* **WORK INSTRUCTIONS**
Filter the listing so that only lines with the word "ellipse" remain.

* **GIVEN DATA**
★ ★ ★ ★ ★

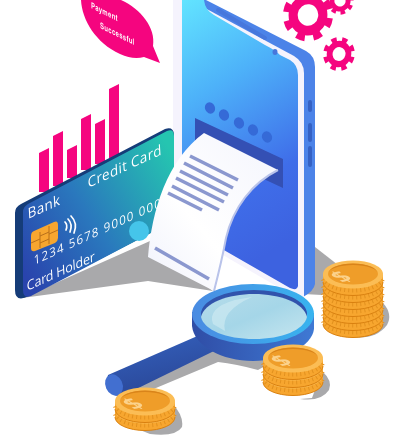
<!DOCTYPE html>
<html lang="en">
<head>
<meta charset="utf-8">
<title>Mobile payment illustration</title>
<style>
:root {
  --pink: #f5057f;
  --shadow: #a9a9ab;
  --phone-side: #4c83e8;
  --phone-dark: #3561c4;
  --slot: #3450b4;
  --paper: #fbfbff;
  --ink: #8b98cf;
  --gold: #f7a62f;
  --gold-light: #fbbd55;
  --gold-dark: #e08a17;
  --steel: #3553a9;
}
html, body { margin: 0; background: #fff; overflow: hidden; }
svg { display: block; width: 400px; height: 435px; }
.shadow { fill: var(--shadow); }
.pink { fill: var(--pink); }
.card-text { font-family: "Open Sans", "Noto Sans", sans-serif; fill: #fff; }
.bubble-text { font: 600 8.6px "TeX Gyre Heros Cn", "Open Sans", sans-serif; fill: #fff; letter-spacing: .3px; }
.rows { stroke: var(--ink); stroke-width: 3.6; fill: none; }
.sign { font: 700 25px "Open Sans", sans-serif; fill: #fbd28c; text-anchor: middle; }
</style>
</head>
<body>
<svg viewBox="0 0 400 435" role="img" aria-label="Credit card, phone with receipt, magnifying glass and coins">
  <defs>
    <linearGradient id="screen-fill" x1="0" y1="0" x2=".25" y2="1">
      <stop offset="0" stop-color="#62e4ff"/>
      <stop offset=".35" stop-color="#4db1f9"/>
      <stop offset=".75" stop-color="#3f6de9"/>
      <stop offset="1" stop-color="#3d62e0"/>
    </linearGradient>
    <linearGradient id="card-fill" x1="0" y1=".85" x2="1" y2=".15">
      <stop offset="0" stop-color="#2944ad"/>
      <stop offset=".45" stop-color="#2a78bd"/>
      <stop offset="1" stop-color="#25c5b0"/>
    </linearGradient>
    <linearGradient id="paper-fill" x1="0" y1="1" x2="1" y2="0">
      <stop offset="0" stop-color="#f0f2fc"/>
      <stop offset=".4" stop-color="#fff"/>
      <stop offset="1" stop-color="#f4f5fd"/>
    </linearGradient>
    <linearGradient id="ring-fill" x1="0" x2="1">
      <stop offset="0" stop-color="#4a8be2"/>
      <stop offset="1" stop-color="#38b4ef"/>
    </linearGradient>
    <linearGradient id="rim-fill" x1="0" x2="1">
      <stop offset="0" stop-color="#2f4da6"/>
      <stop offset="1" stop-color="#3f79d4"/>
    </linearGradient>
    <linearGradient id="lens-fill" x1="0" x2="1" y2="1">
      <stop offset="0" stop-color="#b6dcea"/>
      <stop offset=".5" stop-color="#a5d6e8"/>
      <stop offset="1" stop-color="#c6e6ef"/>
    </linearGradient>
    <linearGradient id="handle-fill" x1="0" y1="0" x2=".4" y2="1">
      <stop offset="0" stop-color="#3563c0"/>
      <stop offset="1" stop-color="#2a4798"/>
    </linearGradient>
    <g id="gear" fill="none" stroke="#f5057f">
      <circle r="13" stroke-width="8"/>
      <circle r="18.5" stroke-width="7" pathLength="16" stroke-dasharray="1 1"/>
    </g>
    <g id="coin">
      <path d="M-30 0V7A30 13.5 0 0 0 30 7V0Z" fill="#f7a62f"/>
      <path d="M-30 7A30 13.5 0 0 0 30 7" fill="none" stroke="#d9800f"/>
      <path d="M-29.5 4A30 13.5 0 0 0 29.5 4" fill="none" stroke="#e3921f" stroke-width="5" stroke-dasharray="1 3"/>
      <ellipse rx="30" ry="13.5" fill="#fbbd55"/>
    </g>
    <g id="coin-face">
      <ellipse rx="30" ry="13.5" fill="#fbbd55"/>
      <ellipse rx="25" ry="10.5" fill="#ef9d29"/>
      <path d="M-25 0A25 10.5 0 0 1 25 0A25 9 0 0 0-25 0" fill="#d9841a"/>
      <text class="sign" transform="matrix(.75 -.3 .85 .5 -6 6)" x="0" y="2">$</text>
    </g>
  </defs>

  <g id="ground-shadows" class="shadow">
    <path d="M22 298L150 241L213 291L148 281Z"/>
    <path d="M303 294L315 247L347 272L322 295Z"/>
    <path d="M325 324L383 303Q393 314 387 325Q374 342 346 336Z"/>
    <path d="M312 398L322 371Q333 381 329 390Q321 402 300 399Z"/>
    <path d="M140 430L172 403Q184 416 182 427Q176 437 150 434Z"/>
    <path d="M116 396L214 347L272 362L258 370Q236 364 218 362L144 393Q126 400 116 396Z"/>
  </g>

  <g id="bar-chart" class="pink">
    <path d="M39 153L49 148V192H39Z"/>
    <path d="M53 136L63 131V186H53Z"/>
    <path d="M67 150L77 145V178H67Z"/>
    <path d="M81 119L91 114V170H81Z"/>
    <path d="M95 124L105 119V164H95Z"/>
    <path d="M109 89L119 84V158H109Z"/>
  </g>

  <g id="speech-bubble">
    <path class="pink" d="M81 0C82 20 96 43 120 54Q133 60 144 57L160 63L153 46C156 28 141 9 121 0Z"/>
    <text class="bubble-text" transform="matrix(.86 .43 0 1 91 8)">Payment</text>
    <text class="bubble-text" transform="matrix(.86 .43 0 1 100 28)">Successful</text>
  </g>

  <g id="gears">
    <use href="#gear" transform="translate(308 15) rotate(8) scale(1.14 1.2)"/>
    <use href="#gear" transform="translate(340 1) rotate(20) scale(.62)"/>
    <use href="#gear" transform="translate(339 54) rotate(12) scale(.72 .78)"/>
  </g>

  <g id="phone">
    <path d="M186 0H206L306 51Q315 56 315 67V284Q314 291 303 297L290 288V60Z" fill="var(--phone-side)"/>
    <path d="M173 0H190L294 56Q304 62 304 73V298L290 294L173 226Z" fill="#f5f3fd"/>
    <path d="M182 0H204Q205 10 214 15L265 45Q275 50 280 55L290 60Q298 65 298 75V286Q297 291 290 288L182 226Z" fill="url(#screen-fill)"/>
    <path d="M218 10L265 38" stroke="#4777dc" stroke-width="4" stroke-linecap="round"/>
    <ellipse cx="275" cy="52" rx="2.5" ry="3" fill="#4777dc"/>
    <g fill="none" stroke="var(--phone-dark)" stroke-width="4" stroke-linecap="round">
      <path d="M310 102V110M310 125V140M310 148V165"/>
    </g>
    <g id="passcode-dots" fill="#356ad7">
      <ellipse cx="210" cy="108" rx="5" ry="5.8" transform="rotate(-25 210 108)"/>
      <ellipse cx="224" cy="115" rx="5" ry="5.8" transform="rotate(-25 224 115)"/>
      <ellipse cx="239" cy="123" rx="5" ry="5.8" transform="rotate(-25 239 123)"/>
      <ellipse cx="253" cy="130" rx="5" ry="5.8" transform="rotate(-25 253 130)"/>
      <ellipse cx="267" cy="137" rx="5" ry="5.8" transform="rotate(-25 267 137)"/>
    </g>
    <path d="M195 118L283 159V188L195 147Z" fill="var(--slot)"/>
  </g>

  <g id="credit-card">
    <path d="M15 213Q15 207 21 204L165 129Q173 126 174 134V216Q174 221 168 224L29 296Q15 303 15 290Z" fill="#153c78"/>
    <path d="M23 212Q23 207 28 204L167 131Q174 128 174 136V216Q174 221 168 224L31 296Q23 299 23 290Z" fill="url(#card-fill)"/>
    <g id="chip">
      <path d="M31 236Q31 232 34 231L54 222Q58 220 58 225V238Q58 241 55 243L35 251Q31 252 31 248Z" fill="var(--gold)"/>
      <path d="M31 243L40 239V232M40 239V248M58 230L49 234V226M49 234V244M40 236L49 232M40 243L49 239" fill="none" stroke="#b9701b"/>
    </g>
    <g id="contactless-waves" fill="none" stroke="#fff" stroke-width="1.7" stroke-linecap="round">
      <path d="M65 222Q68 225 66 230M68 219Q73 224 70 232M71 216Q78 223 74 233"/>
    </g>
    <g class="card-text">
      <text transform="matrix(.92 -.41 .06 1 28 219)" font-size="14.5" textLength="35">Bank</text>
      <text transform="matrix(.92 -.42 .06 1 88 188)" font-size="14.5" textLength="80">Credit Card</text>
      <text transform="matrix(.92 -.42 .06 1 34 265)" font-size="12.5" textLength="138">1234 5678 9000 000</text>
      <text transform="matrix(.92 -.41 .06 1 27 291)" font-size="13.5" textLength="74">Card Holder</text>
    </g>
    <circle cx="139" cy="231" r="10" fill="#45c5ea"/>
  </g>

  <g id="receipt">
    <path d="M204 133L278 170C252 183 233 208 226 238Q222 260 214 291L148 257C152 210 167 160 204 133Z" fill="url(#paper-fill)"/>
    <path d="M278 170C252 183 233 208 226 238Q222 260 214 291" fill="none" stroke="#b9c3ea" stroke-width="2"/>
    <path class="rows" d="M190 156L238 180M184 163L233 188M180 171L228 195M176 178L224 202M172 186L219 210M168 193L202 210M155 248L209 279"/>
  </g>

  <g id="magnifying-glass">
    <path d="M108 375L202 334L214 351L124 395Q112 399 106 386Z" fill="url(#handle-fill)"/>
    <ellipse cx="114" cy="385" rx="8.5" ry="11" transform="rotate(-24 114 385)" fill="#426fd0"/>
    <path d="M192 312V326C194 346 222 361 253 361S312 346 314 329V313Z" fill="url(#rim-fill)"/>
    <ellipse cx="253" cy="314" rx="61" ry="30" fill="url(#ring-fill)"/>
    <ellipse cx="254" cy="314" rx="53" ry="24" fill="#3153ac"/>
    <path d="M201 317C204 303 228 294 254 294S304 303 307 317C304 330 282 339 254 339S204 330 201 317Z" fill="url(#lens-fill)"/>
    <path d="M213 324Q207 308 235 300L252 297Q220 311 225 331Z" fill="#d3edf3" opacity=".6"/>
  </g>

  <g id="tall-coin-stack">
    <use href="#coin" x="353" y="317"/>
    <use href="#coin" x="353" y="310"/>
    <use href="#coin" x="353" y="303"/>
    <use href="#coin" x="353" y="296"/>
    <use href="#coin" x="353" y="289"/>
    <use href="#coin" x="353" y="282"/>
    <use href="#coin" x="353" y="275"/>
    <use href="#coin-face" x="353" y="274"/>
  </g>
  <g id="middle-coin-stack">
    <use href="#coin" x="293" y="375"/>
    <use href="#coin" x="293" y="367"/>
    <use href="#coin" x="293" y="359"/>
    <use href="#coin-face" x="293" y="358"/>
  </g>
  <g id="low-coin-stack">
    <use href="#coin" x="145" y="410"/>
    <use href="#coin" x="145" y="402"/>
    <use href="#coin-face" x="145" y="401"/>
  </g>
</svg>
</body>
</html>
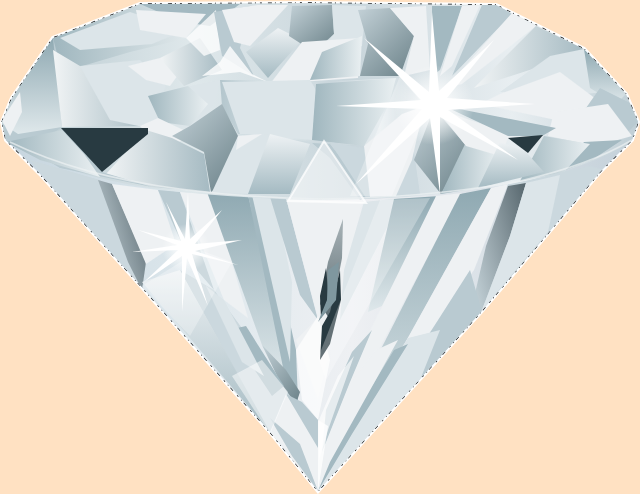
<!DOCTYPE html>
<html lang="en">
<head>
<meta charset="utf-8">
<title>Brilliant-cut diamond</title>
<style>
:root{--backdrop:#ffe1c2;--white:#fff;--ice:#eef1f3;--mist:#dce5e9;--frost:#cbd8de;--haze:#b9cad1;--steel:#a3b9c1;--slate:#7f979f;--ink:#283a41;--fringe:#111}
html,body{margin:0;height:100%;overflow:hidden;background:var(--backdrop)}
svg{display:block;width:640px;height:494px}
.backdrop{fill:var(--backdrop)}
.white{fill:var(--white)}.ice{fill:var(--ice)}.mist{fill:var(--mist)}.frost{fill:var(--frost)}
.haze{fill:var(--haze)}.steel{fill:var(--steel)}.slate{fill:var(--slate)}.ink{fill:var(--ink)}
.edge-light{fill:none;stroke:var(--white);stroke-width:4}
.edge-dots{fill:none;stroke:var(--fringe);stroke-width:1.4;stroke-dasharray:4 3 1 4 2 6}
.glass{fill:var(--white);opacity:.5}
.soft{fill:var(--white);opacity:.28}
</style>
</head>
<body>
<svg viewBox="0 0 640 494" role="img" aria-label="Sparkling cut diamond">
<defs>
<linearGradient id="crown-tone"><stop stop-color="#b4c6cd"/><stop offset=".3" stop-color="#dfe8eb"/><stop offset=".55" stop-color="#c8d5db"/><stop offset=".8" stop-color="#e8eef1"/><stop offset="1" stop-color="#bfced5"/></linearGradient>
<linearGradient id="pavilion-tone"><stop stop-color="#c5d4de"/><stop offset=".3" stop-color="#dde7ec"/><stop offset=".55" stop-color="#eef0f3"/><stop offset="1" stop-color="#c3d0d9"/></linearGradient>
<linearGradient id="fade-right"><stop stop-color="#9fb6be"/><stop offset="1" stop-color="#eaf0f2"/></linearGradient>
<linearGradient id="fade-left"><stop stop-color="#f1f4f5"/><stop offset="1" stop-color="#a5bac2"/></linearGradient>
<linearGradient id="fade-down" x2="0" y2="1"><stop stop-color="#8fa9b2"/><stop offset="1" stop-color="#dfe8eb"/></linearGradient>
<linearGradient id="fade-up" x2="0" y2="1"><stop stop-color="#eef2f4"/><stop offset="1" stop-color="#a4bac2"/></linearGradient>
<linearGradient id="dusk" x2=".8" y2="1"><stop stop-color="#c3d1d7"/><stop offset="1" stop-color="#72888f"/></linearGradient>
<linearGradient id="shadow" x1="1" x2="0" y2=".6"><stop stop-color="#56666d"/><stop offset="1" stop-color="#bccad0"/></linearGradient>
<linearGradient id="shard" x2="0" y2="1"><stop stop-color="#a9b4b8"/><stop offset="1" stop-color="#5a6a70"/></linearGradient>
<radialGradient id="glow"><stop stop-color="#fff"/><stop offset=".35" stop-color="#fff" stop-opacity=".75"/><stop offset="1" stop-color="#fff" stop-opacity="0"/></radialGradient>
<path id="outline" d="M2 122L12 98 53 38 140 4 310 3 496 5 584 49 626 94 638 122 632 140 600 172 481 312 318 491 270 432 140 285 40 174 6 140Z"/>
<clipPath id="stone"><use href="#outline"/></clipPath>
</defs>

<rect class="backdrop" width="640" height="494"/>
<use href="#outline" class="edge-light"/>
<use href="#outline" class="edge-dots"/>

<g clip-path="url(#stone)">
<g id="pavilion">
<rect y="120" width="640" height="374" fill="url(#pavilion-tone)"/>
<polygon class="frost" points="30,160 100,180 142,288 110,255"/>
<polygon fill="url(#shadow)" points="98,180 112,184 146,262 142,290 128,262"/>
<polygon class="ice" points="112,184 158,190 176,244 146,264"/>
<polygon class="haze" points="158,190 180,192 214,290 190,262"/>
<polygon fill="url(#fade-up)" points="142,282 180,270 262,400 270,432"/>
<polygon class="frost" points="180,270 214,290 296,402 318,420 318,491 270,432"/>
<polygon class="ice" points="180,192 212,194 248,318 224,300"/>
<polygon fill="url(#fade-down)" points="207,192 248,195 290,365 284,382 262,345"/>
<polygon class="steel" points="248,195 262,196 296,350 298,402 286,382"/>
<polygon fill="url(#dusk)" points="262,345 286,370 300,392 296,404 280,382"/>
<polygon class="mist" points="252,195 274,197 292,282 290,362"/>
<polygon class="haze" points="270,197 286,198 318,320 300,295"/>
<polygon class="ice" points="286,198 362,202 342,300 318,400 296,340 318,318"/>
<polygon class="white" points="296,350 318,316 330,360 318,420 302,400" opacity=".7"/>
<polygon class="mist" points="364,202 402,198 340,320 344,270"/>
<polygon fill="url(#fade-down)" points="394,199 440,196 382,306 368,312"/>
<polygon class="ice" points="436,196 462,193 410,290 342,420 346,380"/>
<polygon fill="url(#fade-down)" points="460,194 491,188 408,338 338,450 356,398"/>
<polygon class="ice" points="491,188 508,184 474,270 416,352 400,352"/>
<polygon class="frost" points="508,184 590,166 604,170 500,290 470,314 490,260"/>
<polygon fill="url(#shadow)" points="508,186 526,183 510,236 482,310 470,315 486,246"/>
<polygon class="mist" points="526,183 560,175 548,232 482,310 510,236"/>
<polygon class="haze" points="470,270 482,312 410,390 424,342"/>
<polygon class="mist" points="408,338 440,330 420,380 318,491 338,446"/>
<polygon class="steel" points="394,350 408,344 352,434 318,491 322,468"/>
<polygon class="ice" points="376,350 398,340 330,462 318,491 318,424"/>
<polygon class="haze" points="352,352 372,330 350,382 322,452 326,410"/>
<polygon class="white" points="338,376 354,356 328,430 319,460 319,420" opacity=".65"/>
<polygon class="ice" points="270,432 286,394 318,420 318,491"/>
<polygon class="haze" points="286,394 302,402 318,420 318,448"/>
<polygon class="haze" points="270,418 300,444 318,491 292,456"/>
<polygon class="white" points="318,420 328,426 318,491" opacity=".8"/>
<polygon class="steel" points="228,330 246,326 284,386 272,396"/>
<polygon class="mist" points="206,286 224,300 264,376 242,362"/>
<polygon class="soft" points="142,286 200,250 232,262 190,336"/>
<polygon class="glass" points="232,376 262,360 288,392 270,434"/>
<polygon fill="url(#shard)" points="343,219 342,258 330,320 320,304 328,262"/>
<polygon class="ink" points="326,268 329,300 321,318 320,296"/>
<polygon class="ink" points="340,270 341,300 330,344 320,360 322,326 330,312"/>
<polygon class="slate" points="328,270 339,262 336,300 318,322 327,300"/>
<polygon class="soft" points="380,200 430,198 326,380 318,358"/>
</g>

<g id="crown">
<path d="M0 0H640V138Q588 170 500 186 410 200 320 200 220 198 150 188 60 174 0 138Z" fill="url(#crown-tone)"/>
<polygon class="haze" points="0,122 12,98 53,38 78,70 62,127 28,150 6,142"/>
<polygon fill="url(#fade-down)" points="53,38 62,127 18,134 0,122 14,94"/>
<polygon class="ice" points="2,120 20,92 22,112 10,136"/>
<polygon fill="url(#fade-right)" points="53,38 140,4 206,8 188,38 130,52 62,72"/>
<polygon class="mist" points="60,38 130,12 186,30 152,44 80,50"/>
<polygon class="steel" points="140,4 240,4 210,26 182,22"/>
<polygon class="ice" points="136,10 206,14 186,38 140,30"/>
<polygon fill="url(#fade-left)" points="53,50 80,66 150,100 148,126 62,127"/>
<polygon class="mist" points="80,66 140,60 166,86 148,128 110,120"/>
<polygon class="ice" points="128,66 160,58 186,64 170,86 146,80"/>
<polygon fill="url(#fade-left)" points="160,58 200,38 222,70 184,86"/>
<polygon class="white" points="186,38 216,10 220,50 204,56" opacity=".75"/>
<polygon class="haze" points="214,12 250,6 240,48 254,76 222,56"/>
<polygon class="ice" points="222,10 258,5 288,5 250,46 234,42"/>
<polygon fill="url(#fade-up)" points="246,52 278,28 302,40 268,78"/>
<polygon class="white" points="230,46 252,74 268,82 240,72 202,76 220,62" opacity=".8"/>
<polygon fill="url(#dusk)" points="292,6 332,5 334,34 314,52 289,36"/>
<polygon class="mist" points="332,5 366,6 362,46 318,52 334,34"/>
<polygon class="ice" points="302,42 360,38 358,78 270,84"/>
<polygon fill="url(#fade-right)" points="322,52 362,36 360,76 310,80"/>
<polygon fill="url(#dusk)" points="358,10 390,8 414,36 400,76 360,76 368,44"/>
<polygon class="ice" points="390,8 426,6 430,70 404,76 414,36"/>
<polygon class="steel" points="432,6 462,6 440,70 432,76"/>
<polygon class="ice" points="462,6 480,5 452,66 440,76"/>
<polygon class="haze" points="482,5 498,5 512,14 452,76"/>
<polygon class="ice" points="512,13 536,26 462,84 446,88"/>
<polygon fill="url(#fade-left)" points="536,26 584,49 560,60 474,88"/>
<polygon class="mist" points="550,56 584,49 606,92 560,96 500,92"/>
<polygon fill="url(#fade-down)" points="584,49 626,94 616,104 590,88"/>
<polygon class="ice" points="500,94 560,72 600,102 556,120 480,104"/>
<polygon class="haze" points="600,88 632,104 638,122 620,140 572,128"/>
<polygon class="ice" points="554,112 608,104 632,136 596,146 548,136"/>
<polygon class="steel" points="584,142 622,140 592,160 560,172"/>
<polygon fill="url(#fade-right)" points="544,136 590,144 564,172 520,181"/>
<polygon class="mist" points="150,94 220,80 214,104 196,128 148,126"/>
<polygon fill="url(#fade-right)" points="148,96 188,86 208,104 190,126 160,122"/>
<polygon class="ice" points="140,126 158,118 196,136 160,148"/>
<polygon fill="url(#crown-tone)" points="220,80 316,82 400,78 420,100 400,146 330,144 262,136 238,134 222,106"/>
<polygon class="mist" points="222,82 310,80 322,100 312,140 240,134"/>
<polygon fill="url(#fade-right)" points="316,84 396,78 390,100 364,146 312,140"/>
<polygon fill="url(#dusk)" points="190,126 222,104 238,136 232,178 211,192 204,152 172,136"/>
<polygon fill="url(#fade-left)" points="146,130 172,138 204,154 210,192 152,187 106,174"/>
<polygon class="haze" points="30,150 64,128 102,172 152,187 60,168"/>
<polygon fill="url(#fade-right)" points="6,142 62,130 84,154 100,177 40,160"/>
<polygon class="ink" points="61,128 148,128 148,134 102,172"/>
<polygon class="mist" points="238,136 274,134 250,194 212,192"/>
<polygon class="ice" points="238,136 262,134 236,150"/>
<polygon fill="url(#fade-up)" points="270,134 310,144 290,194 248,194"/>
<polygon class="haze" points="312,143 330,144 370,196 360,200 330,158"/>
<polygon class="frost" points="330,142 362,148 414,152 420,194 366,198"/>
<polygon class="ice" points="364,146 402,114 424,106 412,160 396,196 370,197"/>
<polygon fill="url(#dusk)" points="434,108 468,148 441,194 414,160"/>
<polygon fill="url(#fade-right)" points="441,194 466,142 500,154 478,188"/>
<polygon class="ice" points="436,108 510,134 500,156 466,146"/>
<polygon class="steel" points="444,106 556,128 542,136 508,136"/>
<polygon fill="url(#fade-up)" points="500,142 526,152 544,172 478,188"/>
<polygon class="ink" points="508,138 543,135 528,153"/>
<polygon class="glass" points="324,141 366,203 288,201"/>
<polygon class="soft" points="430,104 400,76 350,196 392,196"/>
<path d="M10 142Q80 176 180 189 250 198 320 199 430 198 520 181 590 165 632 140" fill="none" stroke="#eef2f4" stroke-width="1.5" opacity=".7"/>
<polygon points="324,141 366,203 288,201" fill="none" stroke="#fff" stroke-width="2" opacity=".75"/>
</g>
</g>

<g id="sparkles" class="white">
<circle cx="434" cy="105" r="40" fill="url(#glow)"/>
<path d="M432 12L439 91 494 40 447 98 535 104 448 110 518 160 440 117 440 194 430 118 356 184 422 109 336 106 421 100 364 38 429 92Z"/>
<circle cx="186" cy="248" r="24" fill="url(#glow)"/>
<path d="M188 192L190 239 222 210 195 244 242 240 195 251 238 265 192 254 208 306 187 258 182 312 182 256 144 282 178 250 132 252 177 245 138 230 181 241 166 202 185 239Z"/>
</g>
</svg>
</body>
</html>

★ ★ ★ ★ ★

* **SOLVED EXERCISE**
      <ellipse rx="30" ry="13.5" fill="#fbbd55"/>
      <ellipse rx="30" ry="13.5" fill="#fbbd55"/>
      <ellipse rx="25" ry="10.5" fill="#ef9d29"/>
    <ellipse cx="275" cy="52" rx="2.5" ry="3" fill="#4777dc"/>
      <ellipse cx="210" cy="108" rx="5" ry="5.8" transform="rotate(-25 210 108)"/>
      <ellipse cx="224" cy="115" rx="5" ry="5.8" transform="rotate(-25 224 115)"/>
      <ellipse cx="239" cy="123" rx="5" ry="5.8" transform="rotate(-25 239 123)"/>
      <ellipse cx="253" cy="130" rx="5" ry="5.8" transform="rotate(-25 253 130)"/>
      <ellipse cx="267" cy="137" rx="5" ry="5.8" transform="rotate(-25 267 137)"/>
    <ellipse cx="114" cy="385" rx="8.5" ry="11" transform="rotate(-24 114 385)" fill="#426fd0"/>
    <ellipse cx="253" cy="314" rx="61" ry="30" fill="url(#ring-fill)"/>
    <ellipse cx="254" cy="314" rx="53" ry="24" fill="#3153ac"/>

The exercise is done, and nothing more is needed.